Contacts

I’ve never cared for the “target” method of contacts. I think this comes from training classes where people would set out baited plastic lids at the end of a contact obstacle so the dog would stop in a two-on; two-off (“2O2O”) position. I always thought of this as a crutch and now in thinking about it more, I believe it is a crutch.

I trained the so-called one-rear-toe-on (“1RTO”) contact position with Gel. This was primarily because I didn’t like how he looked in the 2O2O position. He’s too tall, long and he’s upright when working. Gel isn’t the typical, crouchy Border Collie.

I could be wrong about this, but the thing about the 1RTO contact position is that it’s hard to create the drive forward to be in that position, perhaps because the dog is thinking about its rear end during the contact performance. With the conventional “target” behavior, the dog is driving ahead to something with the focus being touching the target with the nose. Then again, I seem to have a hard time keeping the “drive” in my training with Gel.

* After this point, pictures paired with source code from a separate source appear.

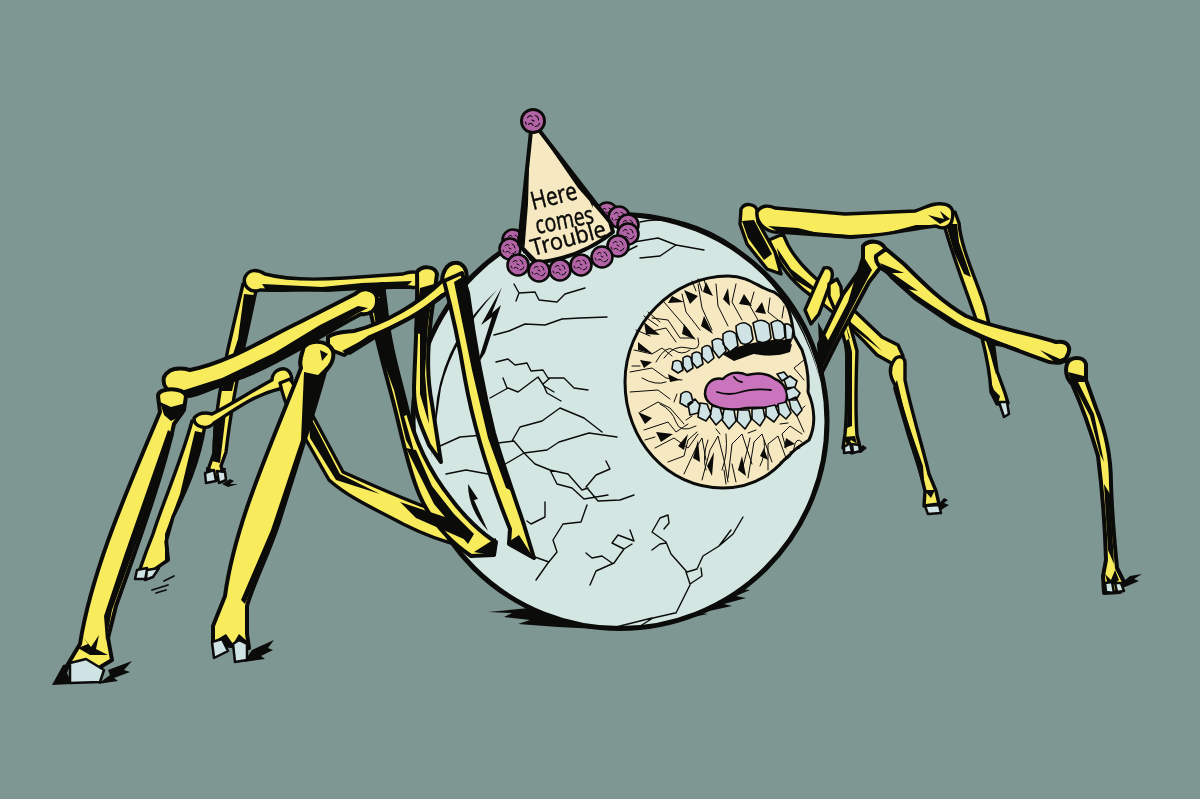
<!DOCTYPE html>
<html lang="en">
<head>
<meta charset="utf-8">
<title>Here comes Trouble</title>
<style>
:root{--ground:#7f9793;--ink:#0b0b0a;--bone:#f8ec5c;--eye:#d4e6e2;--cream:#f6e9c1;--tongue:#ca74bd;--pom:#b264a6;--tooth:#cfe2e4}
html,body{margin:0;height:100%;overflow:hidden;background:var(--ground)}
svg{display:block;width:1200px;height:799px}
path,circle{stroke-linejoin:round;stroke-linecap:round}
.bone{fill:var(--bone);stroke:var(--ink);stroke-width:4}
.far .bone{stroke-width:3.4}
.shade{fill:var(--ink)}
.hoof{fill:var(--tooth);stroke:var(--ink);stroke-width:2.5}
.eye{fill:var(--eye);stroke:var(--ink);stroke-width:5}
.vein{fill:none;stroke:var(--ink);stroke-width:1.4}
.line{fill:none;stroke:var(--ink);stroke-width:1.8}
.fine{fill:none;stroke:var(--ink);stroke-width:1}
.gum{fill:var(--cream);stroke:var(--ink);stroke-width:3}
.tooth{fill:var(--tooth);stroke:var(--ink);stroke-width:1.6}
.tongue{fill:var(--tongue);stroke:var(--ink);stroke-width:2.5}
.hat{fill:var(--cream);stroke:var(--ink);stroke-width:4}
.pom{fill:var(--pom);stroke:var(--ink);stroke-width:2.6}
.lettering{font:500 25px "Open Sans","DejaVu Sans",sans-serif;fill:var(--ink);stroke:var(--ink);stroke-width:.5}
</style>
</head>
<body>
<svg viewBox="0 0 1200 799" role="img" aria-label="A walking eyeball with bony yellow legs, a toothy mouth and a party hat">
<defs>
<g id="bead"><circle class="pom" r="10.5"/><path class="fine" d="M-5-3q2-3 4-1M2-5q3 1 3 4M-4 3q3-2 4 1M2 5q3 0 4-3M-1-1l2 1M-7 1l1 2"/></g>
</defs>

<g id="ground-shadows" class="shade">
<path d="M488 612l24 1-8 4 26 3-12 4 40 3 60 3 50-8 40-8-8-1 32-7-8-2 22-6-10-2 14-6-12-1 10-7-30-1-60 26H540z"/>
<path d="M98 684l12-9-2-5 24-9-8 9 6 2-16 6 4 3zM244 662l8-12 22-10-6 8 5 2-12 6 4 3zM222 484l8-5 4 2-4 3h8l-10 3zM934 510l10-12 4 2-4 3 5 2-8 5zM1118 586l12-10 12-2-8 5 5 2-14 6zM855 452l8-7 4 3-6 5z"/>
<path class="line" d="M152 590l16-5M156 593l10-3M164 581l10-5"/>
</g>

<g id="right-far-legs" class="far">
<path class="bone" d="M769 240l14-6 5 11c12 22 32 38 52 52l42 40 16 8 5 11-10 8-16-9c-18-20-40-40-58-54-22-14-38-30-50-61z"/>
<path class="shade" d="M777 248l14 21 22 17 4 7-22-13-16-22zM832 306l36 31 14 14-30-23z"/>
<path class="bone" d="M893 362c4-8 12-6 12 1l0 17c6 30 18 68 24 94l7 17 3 13-15 2 1-15c-9-37-20-74-30-106-6-10-6-17-2-23z"/>
<path class="shade" d="M893 388l14 48 18 56-2-26-18-52-8-34zM924 490l11 0-4 8z"/>
<path class="hoof" d="M925 506l14-1 2 8-13 1z"/>
<path class="bone" d="M741 209c4-7 14-5 16 1l1 12 17 30 6 22-14-5-20-25-7-20z"/>
<path class="shade" d="M742 221l12-1 18 34-8 6-16-22z"/>
<path class="bone" d="M824 268c8-2 10 5 7 13l-12 33-8 10-6-14 13-30z"/>
<path class="bone" d="M829 284l8-5 4 8 1 14 8 24 7 26c-1 30-2 58 0 84l3 12-8 6-9-5 2-14c3-30 1-60 2-84l-8-30-10-24z"/>
<path class="shade" d="M832 296l10 18 8 24-6 4 4 50-1 36 5-2 0-74-8-34zM843 437l12-1 2 8-6-4-3 6z"/>
<path class="hoof" d="M844 447l6-4 2 9-8 1zM852 444l7 1 1 6-7 2z"/>
<path class="bone" d="M943 221l12-9 4 11c2 26 18 58 26 84l8 34 4 30 8 22 3 10-11 1-6-12c-1-20-4-34-9-54-11-37-27-73-39-117z"/>
<path class="shade" d="M946 224l11 0 2 18 12 35-7-3-10-22zM980 323l12 10 4 42-6-22zM990 380l4 10 6 6-2 8-8-12z"/>
<path class="hoof" d="M999 402l8 0 2 12-5 3z"/>
<path class="bone" d="M757 212c4-7 12-7 18-4l70 6 70-3c10-3 18-9 28-7 10 1 11 8 9 16-1 7-9 10-16 6-28 3-58 11-86 11l-66-6c-16 5-28-8-27-19z"/>
<path class="shade" d="M768 226l30 2 20 5 32 2 36-2 30-8 24 0-24 4-64 10-70-5zM928 215l16 4-4-8 10 8-10 5z"/>
</g>

<g id="left-far-legs" class="far">
<path class="bone" d="M243 284l14 2-9 42c-9 40-17 80-22 124l-5 14 4 12-18 3 2-14 5-14c0-34 8-74 14-104z"/>
<path class="shade" d="M244 294l10 1-8 38-14 58-11 0 17-52zM214 415l12-2-6 50-8-2zM206 467l6 2 3 9 6-10 5 0-2 12-18 2z"/>
<path class="hoof" d="M205 473l9-3 2 11-10 2zM217 471l8 1 1 8-7 3z"/>
<path class="bone" d="M245 277c4-8 12-8 20-3 22 6 50 6 80 4l58-4c10-4 18-2 20 5 1 6-5 10-13 8-46 0-100 5-150 3-10 4-18-5-15-13z"/>
<path class="shade" d="M262 284l60 3 40-4 50-2-6 6-78 5-62-2z"/>
<path class="bone" d="M192 421l13 4c-6 38-20 68-32 92l-7 25 2 18-20 14-9-2 7-20 7-18c10-32 28-72 39-113z"/>
<path class="shade" d="M195 431l9 2-11 42-18 38-7 26 2 22-5 3 0-30 15-40z"/>
<path class="hoof" d="M137 570l10-2-1 11-11 0zM147 570l12-2-6 9-8 3z"/>
<path class="bone" d="M194 418c5-6 11-6 18-4 20-10 38-22 60-34 0-11 15-16 19-5 3 8-3 15-12 14-24 6-42 19-65 34-7 8-20 4-20-5z"/>
<path class="bone" d="M280 383l10-4 16 24 37 69c31 14 66 30 102 42l20 19-2 13c-20-4-40-12-60-22-26-14-54-26-74-44l-24-42c-12-18-20-32-25-55z"/>
</g>

<circle class="eye" cx="620" cy="421.5" r="207"/>
<path class="shade" d="M497 290q-50 46-60 108l-6 60 10-70q12-50 56-98zM502 287l-21 38 11-8-15 48 8-12 16-48-9 8zM640 216q60 0 110 46 50 46 70 118-18-74-70-122-48-42-110-42zM468 484l10 15-4 1 14 31q-20-22-20-47zM425 480q20 66 72 108-50-38-76-108z"/>

<g id="veins">
<path class="vein" d="M509 331l16-7 20 1 17-6 18-1 27-1M509 331l-15 4M514 284l5 9 16-1 4 8 18 2 8-8 20-6M519 293l-3 8M496 362l12-3 7 6 12-2 4 8 12-1 5 8 16 0 10 10 14 2M490 398l18-10 10 4 20-15 6 9 10 6M507 388l-4-10M550 378l-7 6 4 9 14 8M440 446l20-9 24-2 14 8 16-2 10 12 23-3 12-8 30-9 28 4M446 474l20-4 22 4 14-8 22-13 11 11 15 6 7 14 15 4 12 11 24-4M550 470l18 4 14 16 6-2M586 487l10-12 14-6-4-8M588 489l10 12 22-1 14-5M512 441l8-14 22-6 18-13 24 10 18 14"/>
<path class="vein" d="M536 580l12-17 9-11-4-12 10-16 18-2 6-17M549 562l-17-6M527 521l4 3 14-7 0-15M590 585l6-14 18-8 10-14-12-6 6-8 16 6-4-11M624 549l8-5M586 553l6 5 10-2 10 7M660 518l-8 14 14 10 5 12 16 18 10-3 6-13 16-10 12-16M660 518l8-3 1 8-5 6M652 550l8-6 6-1M686 572l4 12 12-8-1-8M690 585l-10 20-4 8M719 546l14-12 10-17M675 613l-22 5-16 10M640 258l20-2 16-11 28 5M676 245l-18-7-24 4M607 246l18 6 12-6M640 222q16-4 32 0M612 628l40-10"/>
</g>

<g id="mouth">
<path class="gum" d="M728 276c22 0 30 12 46 16 16 10 17 24 20 44l8 14c5 14 7 28 6 42 7 16 8 34 1 48l-12 8-12 11c-18 21-38 29-62 29-56 0-98-48-98-106s48-106 103-106z"/>
<path class="fine" d="M634 350l18 4 10-6 10 8M630 372l22-4 14 10 16 2M630 392l28-2 12 9M640 412l18-10 12 6 14 16M644 430l24-8 8 10 12-8M655 448l19-10 14 10 10-14M668 462l16-6 4-16 9-8M684 474l12-26 6-10 4 22M702 480l8-30 8-14 6 24 4 22M728 478l4-34 10-10 10 30M748 478l6-36 8-8 10 28M768 470l0-26 10-8 8 22M786 448l-4-14 8-8 12 8M804 432l-8-18 9-8M648 332l18-4 10 14M652 318l16 2 12 18 14 0M664 302l12 14 14 16M682 294l4 18 14 18M698 284l4 24 10 22M716 284l2 22 10 20M736 284l-4 18 10 18M754 292l-4 14 8 14M770 298l-2 14 10 8M784 306l-2 12M664 358q10-14 24-10t10-10M642 378q14 8 24 4M660 404q12 6 16 18t20 4M690 350q-8 6-16 0t-18 12M804 360l-10 8 10 12M780 462q12-2 14-14t8-6M706 470q-4-14 2-30M722 470q6-16 4-36M742 470q6-22 8-32M760 466q6-12 4-26"/>
<path class="shade" d="M644 322l16 13-14-1zM672 296l12 6-16 1zM684 290l14 6-8 8zM706 282l7 14-10-4zM638 342l15 12-15-4zM684 324l12 16-14-6zM704 316l9 18-12-8zM728 288l2 18-7-7zM744 294l8 12-13-2zM762 302l4 12-11-2zM638 412l14 6-7 6zM656 432l17 2-12 8zM688 434l-4 16-6-4zM698 440l2 22-7-4zM714 452l-2 24-5-10zM742 456l4 20-8-6zM764 448l4 12-8-4zM786 438l9 6-11 4zM640 360l12 2-8 6zM668 374l12 6-10 2zM730 356q24-12 44-8l18-4-2 8q-16 6-36 2z"/>
<path class="fine" d="M698 279l4 12M692 281l4 10M704 279l2 8M644 316l14 10M648 312l12 10M636 330l14 6M790 452l10-4M632 366l8 0M645 440l10-3M736 482l-4-18M726 484l-2-14"/>
<path class="shade" d="M722 354q30-16 70-14l-4 12q-16 6-32 1l-22 8z"/>
<path class="tooth" d="M673 362q4-3 8 0l2 8-5 3-6-4zM683 358q5-4 8 0l2 10-6 4-4-6zM692 354q5-4 9 0l2 10-6 4-5-6zM702 348q6-5 9 0l3 10-6 5-6-6zM712 341q6-5 11 0l3 10-7 7-6-8zM723 334q7-6 13 0l2 12-8 6-7-8zM736 326q8-7 15 1l2 12q-5 8-12 4-5-7-5-17zM753 323q9-6 16 1l2 14q-5 7-14 3zM771 323q8-6 13 2l1 12q-5 5-11 2zM785 324q6-1 8 6l-1 9-6 1z"/>
<path class="tongue" d="M705 394c0-11 8-17 18-15 6-7 16-8 24-4 12-3 22-1 28 4 10 4 14 14 11 23-10 8-26 5-40 6-18 4-40 0-41-14z"/>
<path class="line" d="M717 392q12 4 24 0t30-2M734 377q4 5 8 5"/>
<path class="tooth" d="M681 394q6-5 10 0l2 8-6 5-7-4zM688 404l7-5 5 6-2 8-8 2zM700 403l7 1 4 10-5 7-8-4zM712 406l8 2 3 10-7 7-6-8zM724 409l10 1 2 11-7 8-7-9zM738 410l11 0 2 10-6 9-8-8zM752 409l11-1 2 10-5 8-8-7zM766 407l9-2 4 10-5 7-8-6zM778 404l8-2 5 11-5 6-7-6zM789 400l7-3 6 13-5 6-6-7zM786 390l8-3 6 6-4 7-8 0zM784 380l6-4 7 5-2 6-8 1zM777 374l7-2 4 5-6 4z"/>
<path class="fine" d="M677 394l-3 8M692 416l-6 4M716 429l4 5M748 433l8-3M780 424l8-1"/>
</g>

<g id="left-near-legs">
<path class="bone" d="M417 272c5-7 18-6 20 2l-6 44c-4 36-4 60 1 86l9 58-12-17c-8-20-15-32-15-57 1-36 4-76 3-116z"/>
<path class="shade" d="M420 288l14-4-6 40-3 50 4 50-9-30 0-60-6-2z"/>
<path class="bone" d="M366 288l17-4 3 24c3 34 12 64 20 96 8 36 22 66 46 96 12 16 30 34 44 42l-2 13-23 1c-22-15-40-34-52-62-14-34-19-70-30-108-8-30-17-62-23-98z"/>
<path class="shade" d="M372 300l14-4 6 52 18 66-6 2 12 42-10-18-12-50-14-38zM406 448l10 2 16 36 22 28 20 20-6 10-34-40zM308 412l32 62 40 20-44-14-26-42zM400 502l48 16 18 22-50-22zM474 552l22-14 0 18z"/>
<path class="bone" d="M164 377c6-11 18-9 26-7 40-8 76-32 110-48l55-28c10-9 23-4 22 7 0 10-8 14-16 13-40 21-76 46-116 62-18 6-34 13-48 18-20 7-36-4-33-17z"/>
<path class="shade" d="M178 392l44-14 52-25 46-28 38-19 10 2-12 6-48 30-54 28-56 22-18 2zM360 288q18-8 26 0l-4 11-10-6z"/>
<path class="bone" d="M158 396c0-9 26-9 28 0l-2 14-10 14c-10 48-36 120-58 182l-8 32 4 22-20 12-24-8 12-20c12-76 50-160 80-232z"/>
<path class="shade" d="M160 402l11 5 15-4-3 12-12 6-7-6zM168 430l6 4-30 88-32 88-6 31-2-25 20-60zM78 648l10-4-5-7 8 10 8-12-3 14 12 6-18 0z"/>
<path class="hoof" d="M70 663l16-4 18 11-4 12-30 1z"/><path class="shade" d="M52 685l11-20 8-2-4 10 5 11z"/>
<path class="bone" d="M328 337c8-6 18-5 26-6 32-8 64-27 88-50 1-20 19-24 24-10 4 16-8 24-20 22-26 21-48 32-76 44l-26 18-16-6z"/>
<path class="shade" d="M342 351l34-18 40-20 26-20 8 0-30 22-38 20-32 20z"/>
<path class="bone" d="M444 281l18-8 6 20c6 46 15 96 26 140 9 32 20 62 30 92l10 33-25-14 1-15c-20-50-36-100-45-150-6-36-13-68-21-98z"/>
<path class="shade" d="M454 282l10-6 12 74 18 82 20 60-8-4-18-50-16-68zM507 543l12-8 14 22z"/>
<path class="bone" d="M303 350c2-11 26-11 30 1 2 10-4 16-8 21-12 44-30 98-46 150-12 36-26 62-32 84l0 28 2 14-36-4 0-18 12-30c10-74 46-150 76-228-2-6 0-12 2-18z"/>
<path class="shade" d="M304 372l14 3 9-9-6 22-18 54-28 90-30 72-4-4 30-70 30-90zM320 350l8 4-6 7zM216 640l10-6 7 10 6-10 9 8-3 6-14 0z"/>
<path class="hoof" d="M212 642l10-3 6 12-14 7zM233 644l6-4 8 4 0 16-12 2z"/>
</g>

<g id="right-near-leg">
<path class="bone" d="M863 246c6-7 18-5 22 2l-2 16-14 18-32 60-16 32-2-30 24-50 20-28z"/>
<path class="shade" d="M862 254l10 16-22 42-29 58 1-18 26-50zM818 322l10 18-8 28z"/>
<path class="bone" d="M876 256l10-7 18 15c20 20 38 38 62 52 28 12 58 16 90 26 12-2 16 6 11 14-3 9-12 7-18 6-32-12-64-22-92-38-24-16-50-30-70-52-7-4-12-9-11-16z"/>
<path class="shade" d="M880 263l24 10-12 0 26 18-12-2 34 24 30 18 50 18-24-3-44-20-38-26-24-22zM1040 350l20 9 10-4-4 8-10 0z"/>
<path class="bone" d="M1067 364c3-8 17-8 19 0l0 16 10 28c10 24 15 48 15 76 1 34 4 62 6 84l7 14-4 10-16 1-1-17 3-16c-1-36-4-72-8-104-7-24-16-50-26-72-6-6-7-14-5-20z"/>
<path class="shade" d="M1068 372l16 4 2 6-8 0 16 32 10 48-4-8-10-38-20-38zM1104 484l6 10 4 70-6-14zM1105 574l6 6 4-10 4 10-10 8z"/>
<path class="hoof" d="M1105 583l7-1 2 11-8-1zM1115 583l6 0 3 8-7 1z"/>
</g>

<g id="party-hat">
<use href="#bead" x="607" y="213"/><use href="#bead" x="619" y="217"/><use href="#bead" x="513" y="240"/><use href="#bead" x="510" y="249"/><use href="#bead" x="628" y="225"/>
<path class="hat" d="M531 131l8-1 71 92 3 10q-32 26-78 31l-16-19z"/>
<path class="shade" d="M538 130l76 94-6-2-30-34zM530 132l-12 112 6 10 4-50zM586 194l6 5 1 9zM520 243l18 18-8 0z"/>
<g class="lettering">
<text transform="translate(533 210) rotate(-14)" textLength="47" lengthAdjust="spacingAndGlyphs">Here</text>
<text transform="translate(537 234) rotate(-11)" textLength="59" lengthAdjust="spacingAndGlyphs">comes</text>
<text transform="translate(533 256) rotate(-15)" textLength="77" lengthAdjust="spacingAndGlyphs" font-size="23">Trouble</text>
</g>
<use href="#bead" x="518" y="265"/><use href="#bead" x="628" y="234"/><use href="#bead" x="618" y="246"/><use href="#bead" x="602" y="257"/><use href="#bead" x="581" y="265"/><use href="#bead" x="560" y="270"/><use href="#bead" x="539" y="271"/>
<use href="#bead" transform="translate(533 121) scale(1.1)"/>
</g>
</svg>
</body>
</html>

I re-read what Susan Garrett posted on the Clean Run mailing list a while back about her method of training a nose touch contact position. Basically, she wrote:

As previously stated it keeps the dog’s spine aligned as they are focusing down therefore the impact is distributed more evenly throughout the spine compared to a dog that has got his head up (hyper extension of the spine) and his head turned (twisting of the spine) looking for his handler.

This makes a lot of sense.

There is a weight shift as the drives into position.

Having a job to do (nose tap) keeps the head forward. A dog can run faster with his head forward then he can with it twisted around looking for his handler.

I agree with the above two statements. Also, in her book, Shaping Success, Susan states that she doesn’t teach a dog to back-up by walking into the dog (which is how I taught Gel), instead she teaches it by tossing a cookie between the dog’s front legs to get it to back-up with its head down. Susan’s method of contact training is a combination of a lot of rear end awareness training as well as the targeting.

I have no way of proving this but as an observation I will put this out there that a dog trained with a proper nose touch will land with less impact on his shoulders then one trained just to dive into position reaching for the ground with his front legs.

I don’t think that any “stop” at the end of a contact obstacle is healthy for the dog, which is why I’d love to train running contacts with Fern, but I am not certain I could properly train running contacts and that they’d be difficult to maintain. If this were not so, more people would be doing running contacts. You see a lot of contacts that look like running contacts, but what they really are are early releases.

You have criteria to ‘give away’ as the dogs career moves on. As a dog moves through his career the initial nose touch may get weak as you may be doing more “quick releases” (but only after you get one nose touch). Therefore the dog’s perfect repeated nose touch response may erode or the time between touches gets longer. Buzz when asked to target today will not lower his head until after he doesn’t get an immediate release. That is where his behaviour (not trained nearly as well since he was one of the first) involved to. But at least I had criteria there that could erode over time into a 2o2o with a delayed head bob. IF you start with very little criteria (for example only if the dog only needs to get part of your body into part of the yellow) you have very little to give away and the likelihood of a dog going a career without ever missing a contact becomes lower.

The above is what pretty much sealed my decision to go ahead and train using Susan Garrett’s method of contact training. I thought about retraining Gel’s contacts, but I don’t think I’ll get his body to come down low enough so that I would be comfortable with him stopping in the 2O2O position. What I can do is try to create more drive in his contact performance.

Regarding the crutch that I mentioned above, in Shaping Success, Susan Garrett details how to fade the target (a 4″ x 4″ piece of clear plexiglass) first on stairs (which is where she starts contact training) and then backchaining on contact equipment. By the time the dog is running the full obstacle, the plexiglass is out of the picture and the dog is nose touching the ground. So the people who leave plastic lids at the end of the contact equipment never really faded the target out.

In general, I think many people rush training their dogs and as a result, leave lots of holes that only become apparent during training sessions (other than at home) or in trials. I’m certainly guilty of it.